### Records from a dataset
........

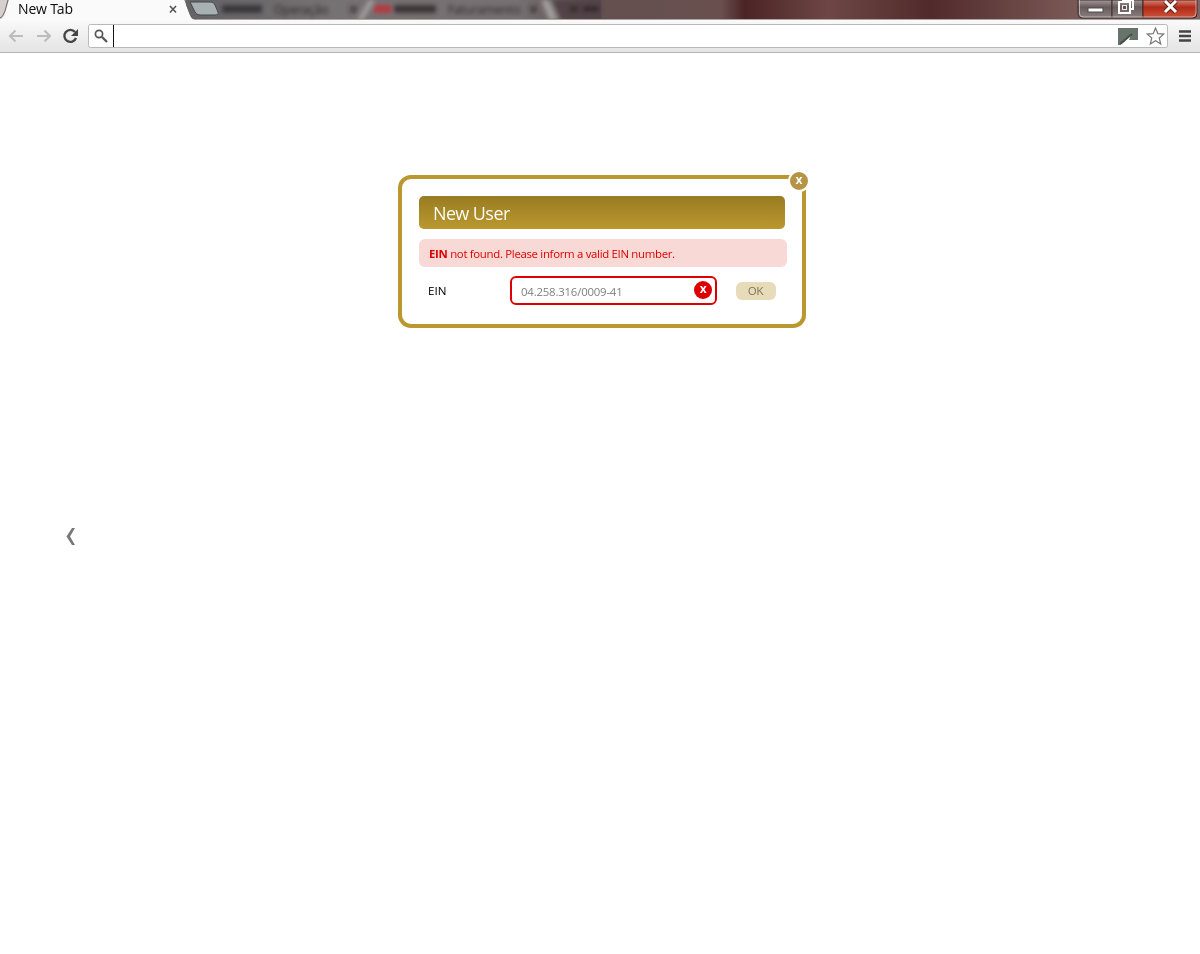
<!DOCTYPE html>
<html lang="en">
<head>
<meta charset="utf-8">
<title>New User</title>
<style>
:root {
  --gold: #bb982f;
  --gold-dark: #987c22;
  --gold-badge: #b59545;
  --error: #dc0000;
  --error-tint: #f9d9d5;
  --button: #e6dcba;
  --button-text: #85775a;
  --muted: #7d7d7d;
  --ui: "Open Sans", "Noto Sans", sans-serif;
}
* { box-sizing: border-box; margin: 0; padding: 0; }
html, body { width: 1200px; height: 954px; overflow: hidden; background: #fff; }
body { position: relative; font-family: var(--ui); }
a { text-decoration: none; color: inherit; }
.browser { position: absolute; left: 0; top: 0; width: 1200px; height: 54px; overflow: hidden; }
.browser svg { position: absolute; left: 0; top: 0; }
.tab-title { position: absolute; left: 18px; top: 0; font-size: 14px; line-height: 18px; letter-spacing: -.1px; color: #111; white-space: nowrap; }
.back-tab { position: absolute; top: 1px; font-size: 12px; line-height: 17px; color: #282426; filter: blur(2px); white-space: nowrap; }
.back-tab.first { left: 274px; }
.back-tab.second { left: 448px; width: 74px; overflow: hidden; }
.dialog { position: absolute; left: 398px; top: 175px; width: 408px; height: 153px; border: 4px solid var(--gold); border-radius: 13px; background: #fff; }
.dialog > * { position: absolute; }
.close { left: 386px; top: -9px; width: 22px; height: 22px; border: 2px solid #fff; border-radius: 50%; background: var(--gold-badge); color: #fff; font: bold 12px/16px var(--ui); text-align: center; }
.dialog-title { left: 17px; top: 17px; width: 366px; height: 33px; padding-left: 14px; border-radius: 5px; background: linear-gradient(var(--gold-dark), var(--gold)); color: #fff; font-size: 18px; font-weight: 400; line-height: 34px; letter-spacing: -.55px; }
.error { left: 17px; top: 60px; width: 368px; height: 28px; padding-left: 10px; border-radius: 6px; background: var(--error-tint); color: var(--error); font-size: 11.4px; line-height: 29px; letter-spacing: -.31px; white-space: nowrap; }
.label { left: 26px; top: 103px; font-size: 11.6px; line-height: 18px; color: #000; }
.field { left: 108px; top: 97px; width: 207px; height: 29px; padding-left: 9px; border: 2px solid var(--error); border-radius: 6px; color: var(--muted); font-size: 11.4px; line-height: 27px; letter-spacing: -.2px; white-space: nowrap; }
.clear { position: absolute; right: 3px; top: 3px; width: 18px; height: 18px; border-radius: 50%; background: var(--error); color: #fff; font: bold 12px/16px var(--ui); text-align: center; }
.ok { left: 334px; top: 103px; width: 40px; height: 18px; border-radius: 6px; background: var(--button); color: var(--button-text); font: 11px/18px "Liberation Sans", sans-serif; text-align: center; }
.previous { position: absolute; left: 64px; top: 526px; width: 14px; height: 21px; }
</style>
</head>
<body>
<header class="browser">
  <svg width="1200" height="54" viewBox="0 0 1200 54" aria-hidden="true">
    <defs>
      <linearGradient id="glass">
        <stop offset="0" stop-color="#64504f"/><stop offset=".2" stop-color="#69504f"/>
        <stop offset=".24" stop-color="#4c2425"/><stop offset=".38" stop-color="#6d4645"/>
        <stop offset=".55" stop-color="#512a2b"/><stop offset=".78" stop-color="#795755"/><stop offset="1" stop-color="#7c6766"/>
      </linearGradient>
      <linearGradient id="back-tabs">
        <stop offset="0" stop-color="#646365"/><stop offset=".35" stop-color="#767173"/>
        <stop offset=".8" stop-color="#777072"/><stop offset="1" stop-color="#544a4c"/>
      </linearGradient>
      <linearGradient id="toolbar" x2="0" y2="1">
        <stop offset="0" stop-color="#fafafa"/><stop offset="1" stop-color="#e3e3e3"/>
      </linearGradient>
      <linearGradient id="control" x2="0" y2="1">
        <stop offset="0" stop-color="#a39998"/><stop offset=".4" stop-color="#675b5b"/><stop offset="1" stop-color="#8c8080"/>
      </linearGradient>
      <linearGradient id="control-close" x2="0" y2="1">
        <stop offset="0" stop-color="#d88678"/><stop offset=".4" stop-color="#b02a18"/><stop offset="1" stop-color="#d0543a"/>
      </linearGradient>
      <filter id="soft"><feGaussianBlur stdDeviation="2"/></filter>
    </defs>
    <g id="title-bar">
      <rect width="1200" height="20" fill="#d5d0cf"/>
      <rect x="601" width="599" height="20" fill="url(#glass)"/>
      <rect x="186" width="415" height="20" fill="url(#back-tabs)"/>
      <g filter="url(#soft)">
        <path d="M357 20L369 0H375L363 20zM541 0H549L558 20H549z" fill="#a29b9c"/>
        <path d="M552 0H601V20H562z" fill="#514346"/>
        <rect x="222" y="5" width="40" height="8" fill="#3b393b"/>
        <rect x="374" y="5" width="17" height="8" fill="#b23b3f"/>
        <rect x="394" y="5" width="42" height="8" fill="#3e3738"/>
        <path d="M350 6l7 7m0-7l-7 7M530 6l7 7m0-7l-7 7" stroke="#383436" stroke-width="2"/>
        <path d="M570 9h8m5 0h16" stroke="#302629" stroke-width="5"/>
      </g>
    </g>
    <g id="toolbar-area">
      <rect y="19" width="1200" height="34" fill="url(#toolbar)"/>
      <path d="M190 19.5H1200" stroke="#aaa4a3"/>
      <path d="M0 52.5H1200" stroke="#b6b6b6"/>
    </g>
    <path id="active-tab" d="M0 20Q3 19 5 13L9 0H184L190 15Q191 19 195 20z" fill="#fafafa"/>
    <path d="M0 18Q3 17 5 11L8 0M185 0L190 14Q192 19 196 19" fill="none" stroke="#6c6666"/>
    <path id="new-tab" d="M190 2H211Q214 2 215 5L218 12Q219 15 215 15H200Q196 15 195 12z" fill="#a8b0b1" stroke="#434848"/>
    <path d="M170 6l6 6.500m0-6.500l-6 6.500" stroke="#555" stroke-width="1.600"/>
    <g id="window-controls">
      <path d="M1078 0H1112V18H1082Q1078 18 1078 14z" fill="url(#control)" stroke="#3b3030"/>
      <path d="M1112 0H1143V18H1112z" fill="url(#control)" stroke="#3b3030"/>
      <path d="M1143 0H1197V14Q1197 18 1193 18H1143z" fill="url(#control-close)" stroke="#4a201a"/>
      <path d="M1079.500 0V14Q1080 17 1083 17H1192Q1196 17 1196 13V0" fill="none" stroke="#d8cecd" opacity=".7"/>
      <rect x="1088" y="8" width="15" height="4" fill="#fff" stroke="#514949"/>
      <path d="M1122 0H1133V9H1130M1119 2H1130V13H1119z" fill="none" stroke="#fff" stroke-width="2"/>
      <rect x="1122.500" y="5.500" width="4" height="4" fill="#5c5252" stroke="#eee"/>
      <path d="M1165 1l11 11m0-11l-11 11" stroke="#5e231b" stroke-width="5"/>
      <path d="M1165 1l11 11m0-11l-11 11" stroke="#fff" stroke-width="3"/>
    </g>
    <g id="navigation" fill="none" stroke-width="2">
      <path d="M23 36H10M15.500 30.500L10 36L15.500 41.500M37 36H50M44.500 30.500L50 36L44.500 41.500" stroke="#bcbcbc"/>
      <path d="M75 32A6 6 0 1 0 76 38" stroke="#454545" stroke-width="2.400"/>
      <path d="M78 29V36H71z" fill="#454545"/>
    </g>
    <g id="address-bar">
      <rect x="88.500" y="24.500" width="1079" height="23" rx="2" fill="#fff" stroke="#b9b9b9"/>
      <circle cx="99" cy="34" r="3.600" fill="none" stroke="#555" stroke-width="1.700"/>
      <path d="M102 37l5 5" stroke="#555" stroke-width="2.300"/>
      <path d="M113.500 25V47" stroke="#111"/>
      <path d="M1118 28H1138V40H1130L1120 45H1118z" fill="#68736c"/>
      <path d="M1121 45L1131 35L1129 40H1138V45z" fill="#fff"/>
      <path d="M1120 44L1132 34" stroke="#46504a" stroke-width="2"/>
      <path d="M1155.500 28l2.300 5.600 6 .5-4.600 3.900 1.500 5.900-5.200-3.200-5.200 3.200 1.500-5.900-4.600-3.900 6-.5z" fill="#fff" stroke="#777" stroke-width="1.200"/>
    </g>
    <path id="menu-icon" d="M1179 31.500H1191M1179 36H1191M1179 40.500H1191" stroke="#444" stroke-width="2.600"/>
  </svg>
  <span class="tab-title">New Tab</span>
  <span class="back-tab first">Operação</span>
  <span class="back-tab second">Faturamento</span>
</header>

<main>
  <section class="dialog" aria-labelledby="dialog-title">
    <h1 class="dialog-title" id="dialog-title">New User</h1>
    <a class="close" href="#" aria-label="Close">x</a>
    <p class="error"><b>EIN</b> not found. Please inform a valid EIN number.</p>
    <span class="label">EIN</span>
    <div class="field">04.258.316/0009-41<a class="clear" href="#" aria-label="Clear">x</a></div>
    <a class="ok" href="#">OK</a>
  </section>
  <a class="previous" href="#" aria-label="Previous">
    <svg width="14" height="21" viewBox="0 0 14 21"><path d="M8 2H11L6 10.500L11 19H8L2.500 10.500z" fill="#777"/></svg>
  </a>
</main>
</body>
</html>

........

### WHAT TO DO
Scanning the data above, count the lines in which the string "User" occurs and state only the count.

### EXPECTED ANSWER
2